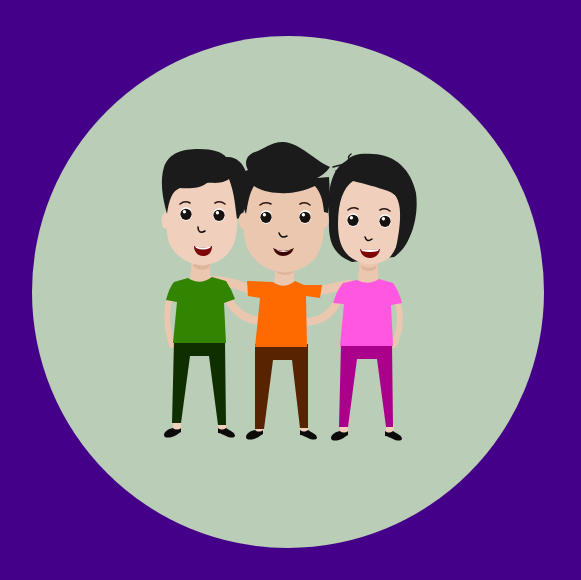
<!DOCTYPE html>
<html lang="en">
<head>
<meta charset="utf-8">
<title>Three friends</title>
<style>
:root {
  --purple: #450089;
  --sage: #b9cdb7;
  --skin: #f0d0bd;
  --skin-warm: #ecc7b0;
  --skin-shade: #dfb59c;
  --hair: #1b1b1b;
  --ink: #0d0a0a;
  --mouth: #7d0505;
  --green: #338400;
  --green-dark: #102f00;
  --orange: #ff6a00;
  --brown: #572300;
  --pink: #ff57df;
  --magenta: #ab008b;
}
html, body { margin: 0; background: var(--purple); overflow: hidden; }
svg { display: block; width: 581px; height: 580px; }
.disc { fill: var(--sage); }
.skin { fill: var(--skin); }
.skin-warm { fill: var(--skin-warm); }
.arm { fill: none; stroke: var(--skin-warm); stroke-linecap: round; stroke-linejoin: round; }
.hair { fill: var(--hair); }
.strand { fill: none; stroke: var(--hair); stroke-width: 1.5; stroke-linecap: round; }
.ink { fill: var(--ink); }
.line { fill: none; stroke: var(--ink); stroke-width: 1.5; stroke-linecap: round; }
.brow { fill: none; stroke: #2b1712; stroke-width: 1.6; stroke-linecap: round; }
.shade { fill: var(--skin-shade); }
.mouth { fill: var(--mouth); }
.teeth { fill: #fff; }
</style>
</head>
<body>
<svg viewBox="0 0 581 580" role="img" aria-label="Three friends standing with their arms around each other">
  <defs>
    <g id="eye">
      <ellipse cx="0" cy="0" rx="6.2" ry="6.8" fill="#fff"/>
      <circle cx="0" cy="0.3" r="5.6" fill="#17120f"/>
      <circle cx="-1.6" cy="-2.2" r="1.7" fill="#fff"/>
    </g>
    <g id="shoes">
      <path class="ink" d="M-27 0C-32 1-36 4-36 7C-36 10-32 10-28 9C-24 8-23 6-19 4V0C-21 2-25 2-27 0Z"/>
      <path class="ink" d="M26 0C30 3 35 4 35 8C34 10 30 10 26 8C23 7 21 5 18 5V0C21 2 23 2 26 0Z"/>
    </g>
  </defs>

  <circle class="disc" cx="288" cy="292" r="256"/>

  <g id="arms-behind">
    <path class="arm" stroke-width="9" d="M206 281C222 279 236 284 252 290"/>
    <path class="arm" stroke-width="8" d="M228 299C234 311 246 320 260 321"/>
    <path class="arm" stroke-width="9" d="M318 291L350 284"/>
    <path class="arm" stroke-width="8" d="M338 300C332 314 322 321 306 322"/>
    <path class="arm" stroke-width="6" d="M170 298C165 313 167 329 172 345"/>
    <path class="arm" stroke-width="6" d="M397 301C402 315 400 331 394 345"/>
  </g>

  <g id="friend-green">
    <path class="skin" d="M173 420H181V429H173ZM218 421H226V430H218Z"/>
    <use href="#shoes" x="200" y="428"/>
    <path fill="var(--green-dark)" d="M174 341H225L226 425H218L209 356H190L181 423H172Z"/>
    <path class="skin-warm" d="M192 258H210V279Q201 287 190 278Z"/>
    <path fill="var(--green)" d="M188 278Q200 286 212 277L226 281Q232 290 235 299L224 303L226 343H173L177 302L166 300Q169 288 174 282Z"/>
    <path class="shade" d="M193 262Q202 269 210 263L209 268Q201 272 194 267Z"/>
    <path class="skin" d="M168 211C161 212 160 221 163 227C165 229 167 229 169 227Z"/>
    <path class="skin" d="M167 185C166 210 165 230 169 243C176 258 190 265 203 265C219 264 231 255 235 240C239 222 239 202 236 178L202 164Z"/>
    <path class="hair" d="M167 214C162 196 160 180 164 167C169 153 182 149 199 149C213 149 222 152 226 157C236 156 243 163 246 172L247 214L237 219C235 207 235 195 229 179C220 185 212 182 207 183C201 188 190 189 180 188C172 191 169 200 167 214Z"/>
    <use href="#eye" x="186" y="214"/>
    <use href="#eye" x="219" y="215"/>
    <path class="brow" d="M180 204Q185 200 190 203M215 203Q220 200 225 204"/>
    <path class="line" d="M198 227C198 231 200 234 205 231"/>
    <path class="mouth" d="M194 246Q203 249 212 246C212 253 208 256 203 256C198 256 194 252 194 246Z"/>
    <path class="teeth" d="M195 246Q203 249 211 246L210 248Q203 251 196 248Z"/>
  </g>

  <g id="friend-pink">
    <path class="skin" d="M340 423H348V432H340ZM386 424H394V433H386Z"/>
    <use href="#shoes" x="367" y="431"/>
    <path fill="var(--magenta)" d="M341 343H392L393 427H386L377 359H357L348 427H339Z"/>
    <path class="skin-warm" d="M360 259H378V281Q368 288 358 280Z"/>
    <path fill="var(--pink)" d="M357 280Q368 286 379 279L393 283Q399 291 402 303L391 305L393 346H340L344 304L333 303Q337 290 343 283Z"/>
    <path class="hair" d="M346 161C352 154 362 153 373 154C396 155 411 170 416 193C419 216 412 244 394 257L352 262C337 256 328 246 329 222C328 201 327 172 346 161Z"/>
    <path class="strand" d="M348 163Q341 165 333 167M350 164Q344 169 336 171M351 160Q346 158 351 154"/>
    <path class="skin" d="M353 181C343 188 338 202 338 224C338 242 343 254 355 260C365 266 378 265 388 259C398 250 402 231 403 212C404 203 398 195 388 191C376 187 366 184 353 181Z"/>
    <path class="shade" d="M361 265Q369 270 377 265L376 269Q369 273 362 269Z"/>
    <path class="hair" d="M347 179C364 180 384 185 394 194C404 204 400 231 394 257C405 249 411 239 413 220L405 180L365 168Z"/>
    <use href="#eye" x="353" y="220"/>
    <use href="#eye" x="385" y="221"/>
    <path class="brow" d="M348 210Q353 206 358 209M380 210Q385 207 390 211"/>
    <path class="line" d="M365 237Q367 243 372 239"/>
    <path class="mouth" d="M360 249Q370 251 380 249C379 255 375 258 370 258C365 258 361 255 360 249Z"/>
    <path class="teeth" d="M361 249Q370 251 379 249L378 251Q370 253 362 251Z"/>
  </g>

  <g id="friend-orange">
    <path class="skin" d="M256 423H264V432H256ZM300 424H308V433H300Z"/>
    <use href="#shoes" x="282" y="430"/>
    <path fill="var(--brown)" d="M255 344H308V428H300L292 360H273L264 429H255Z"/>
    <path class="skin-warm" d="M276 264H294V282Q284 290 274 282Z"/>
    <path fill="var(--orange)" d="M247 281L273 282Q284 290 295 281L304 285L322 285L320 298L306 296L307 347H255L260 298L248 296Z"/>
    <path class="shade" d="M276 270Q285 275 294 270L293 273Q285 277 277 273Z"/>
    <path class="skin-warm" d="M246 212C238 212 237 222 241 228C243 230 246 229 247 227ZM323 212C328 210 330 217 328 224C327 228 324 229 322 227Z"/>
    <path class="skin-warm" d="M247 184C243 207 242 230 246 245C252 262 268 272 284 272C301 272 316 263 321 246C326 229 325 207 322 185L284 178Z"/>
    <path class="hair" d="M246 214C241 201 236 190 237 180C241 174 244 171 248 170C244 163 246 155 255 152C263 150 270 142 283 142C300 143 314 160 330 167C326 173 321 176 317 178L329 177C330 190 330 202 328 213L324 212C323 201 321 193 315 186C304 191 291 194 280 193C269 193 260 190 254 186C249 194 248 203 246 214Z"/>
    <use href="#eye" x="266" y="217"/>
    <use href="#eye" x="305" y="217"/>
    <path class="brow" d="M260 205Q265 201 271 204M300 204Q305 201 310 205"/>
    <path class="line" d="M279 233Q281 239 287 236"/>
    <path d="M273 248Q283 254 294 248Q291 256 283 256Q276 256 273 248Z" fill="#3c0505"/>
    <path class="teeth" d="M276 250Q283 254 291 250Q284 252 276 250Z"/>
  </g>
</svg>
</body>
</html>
...
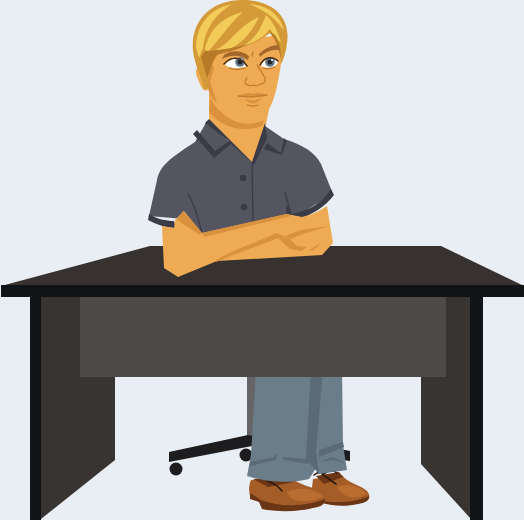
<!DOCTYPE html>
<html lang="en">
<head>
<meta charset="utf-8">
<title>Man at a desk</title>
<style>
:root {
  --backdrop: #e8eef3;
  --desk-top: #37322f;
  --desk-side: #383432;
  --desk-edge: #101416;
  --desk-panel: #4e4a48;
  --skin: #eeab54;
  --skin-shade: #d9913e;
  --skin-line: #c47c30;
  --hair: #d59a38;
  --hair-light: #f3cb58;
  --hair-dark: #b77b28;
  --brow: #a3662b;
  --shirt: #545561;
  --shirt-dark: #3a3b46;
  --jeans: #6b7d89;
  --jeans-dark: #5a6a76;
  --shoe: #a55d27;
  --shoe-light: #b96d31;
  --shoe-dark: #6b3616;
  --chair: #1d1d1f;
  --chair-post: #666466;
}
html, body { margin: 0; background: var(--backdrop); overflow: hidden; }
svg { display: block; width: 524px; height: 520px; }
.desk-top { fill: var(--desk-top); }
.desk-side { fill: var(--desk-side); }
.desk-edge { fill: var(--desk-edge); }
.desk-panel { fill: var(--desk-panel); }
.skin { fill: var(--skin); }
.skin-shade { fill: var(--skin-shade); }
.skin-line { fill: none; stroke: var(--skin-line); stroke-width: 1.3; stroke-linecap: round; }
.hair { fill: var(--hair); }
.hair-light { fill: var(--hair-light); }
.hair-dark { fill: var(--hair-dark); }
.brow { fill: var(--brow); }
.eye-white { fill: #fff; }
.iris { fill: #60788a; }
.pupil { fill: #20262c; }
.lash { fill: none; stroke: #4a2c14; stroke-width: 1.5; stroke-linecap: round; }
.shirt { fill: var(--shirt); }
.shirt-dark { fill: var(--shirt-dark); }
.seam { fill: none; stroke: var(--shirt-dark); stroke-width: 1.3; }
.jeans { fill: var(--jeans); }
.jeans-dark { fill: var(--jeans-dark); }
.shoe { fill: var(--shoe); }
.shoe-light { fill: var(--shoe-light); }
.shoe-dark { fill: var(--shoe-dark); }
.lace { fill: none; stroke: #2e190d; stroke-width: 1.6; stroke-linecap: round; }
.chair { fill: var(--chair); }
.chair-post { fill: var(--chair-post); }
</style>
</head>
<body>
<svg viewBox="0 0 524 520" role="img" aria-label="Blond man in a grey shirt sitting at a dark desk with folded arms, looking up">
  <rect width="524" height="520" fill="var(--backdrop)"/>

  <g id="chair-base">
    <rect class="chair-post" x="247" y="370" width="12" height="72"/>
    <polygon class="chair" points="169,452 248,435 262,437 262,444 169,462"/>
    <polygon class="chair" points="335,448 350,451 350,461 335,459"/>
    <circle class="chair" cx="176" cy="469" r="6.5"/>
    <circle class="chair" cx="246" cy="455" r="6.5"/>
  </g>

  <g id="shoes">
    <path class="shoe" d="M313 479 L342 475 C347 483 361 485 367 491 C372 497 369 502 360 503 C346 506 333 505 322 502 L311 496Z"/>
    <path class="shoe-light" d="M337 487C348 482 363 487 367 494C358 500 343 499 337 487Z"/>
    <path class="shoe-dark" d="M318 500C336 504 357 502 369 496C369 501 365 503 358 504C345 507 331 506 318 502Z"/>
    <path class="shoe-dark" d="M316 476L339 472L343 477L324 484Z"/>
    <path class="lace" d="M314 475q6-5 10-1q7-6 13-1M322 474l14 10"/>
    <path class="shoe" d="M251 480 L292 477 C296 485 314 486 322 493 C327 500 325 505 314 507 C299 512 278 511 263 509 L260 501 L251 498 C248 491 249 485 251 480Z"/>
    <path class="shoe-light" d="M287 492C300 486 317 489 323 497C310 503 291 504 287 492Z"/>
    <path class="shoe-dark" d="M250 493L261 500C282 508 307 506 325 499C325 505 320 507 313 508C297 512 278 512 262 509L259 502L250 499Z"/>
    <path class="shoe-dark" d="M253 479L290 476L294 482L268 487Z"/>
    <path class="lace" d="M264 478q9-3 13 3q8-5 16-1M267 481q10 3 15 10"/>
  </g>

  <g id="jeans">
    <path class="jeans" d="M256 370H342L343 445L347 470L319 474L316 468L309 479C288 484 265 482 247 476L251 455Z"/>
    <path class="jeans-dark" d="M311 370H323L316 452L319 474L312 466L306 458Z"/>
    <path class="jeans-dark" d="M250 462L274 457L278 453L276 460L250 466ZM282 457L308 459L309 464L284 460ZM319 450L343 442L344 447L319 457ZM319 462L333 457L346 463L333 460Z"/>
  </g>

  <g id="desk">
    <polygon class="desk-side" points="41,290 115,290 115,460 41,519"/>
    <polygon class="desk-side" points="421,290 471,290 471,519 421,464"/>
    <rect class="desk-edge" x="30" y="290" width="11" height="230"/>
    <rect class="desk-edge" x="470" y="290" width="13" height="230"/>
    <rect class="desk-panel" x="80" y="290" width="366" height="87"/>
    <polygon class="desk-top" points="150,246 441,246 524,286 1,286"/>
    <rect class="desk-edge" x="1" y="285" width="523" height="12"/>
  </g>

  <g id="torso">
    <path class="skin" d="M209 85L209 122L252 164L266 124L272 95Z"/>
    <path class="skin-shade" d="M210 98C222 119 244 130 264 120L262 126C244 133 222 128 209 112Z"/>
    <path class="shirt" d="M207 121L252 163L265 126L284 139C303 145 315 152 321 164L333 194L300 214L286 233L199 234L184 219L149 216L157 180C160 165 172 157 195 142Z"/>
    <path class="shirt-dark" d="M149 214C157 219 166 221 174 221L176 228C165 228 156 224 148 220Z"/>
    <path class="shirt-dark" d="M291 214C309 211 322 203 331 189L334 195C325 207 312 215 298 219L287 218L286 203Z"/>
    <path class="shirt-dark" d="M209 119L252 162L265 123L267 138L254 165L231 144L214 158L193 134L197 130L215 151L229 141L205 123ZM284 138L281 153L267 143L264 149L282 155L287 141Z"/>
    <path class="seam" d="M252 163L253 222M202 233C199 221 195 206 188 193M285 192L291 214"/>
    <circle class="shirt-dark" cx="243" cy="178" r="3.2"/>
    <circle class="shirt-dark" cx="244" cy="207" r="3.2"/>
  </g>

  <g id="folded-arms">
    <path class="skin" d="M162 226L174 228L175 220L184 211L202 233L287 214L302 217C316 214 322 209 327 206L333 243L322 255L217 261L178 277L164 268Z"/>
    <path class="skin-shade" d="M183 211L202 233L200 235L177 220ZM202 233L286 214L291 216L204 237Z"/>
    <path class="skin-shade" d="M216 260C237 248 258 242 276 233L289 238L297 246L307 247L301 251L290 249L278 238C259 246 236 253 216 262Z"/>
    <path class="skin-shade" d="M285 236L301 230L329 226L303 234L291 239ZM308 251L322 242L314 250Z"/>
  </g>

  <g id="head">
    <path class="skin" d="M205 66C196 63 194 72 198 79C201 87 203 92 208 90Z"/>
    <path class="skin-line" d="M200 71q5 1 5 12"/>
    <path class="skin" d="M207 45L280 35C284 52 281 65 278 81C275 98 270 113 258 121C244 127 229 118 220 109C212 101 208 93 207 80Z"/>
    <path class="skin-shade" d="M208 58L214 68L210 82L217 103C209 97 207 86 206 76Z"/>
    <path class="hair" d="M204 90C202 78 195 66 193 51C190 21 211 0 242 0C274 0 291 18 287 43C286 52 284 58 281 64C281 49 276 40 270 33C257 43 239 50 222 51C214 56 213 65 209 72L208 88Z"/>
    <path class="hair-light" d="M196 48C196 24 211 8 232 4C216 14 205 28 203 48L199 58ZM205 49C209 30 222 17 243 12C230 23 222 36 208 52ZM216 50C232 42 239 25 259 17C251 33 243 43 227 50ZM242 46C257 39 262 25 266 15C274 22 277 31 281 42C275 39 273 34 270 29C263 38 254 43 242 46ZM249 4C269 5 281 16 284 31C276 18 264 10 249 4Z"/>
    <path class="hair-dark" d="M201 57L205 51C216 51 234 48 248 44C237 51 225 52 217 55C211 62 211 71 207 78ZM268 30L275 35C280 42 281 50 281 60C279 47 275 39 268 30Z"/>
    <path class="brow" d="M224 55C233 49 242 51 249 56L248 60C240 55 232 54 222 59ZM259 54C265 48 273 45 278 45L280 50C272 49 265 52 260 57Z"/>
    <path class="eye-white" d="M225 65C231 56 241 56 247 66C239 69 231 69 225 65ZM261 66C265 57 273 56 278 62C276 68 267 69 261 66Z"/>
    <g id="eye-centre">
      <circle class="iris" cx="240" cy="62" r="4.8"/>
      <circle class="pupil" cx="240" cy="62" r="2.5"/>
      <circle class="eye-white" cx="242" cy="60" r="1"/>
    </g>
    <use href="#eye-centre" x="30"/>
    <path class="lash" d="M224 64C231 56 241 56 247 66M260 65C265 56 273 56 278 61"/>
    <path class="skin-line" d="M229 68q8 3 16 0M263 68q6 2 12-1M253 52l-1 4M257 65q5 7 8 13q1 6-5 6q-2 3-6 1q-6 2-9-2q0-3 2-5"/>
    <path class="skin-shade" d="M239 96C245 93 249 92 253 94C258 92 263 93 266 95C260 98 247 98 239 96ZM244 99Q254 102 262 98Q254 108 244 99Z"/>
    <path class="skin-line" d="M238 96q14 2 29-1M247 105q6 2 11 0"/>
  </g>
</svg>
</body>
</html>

**WORK TO COMPLETE**
Go line by line through the data and copy any that contain "href".

**EXERCISE SOLUTION**
    <use href="#shoes" x="200" y="428"/>
    <use href="#eye" x="186" y="214"/>
    <use href="#eye" x="219" y="215"/>
    <use href="#shoes" x="367" y="431"/>
    <use href="#eye" x="353" y="220"/>
    <use href="#eye" x="385" y="221"/>
    <use href="#shoes" x="282" y="430"/>
    <use href="#eye" x="266" y="217"/>
    <use href="#eye" x="305" y="217"/>
    <use href="#eye-centre" x="30"/>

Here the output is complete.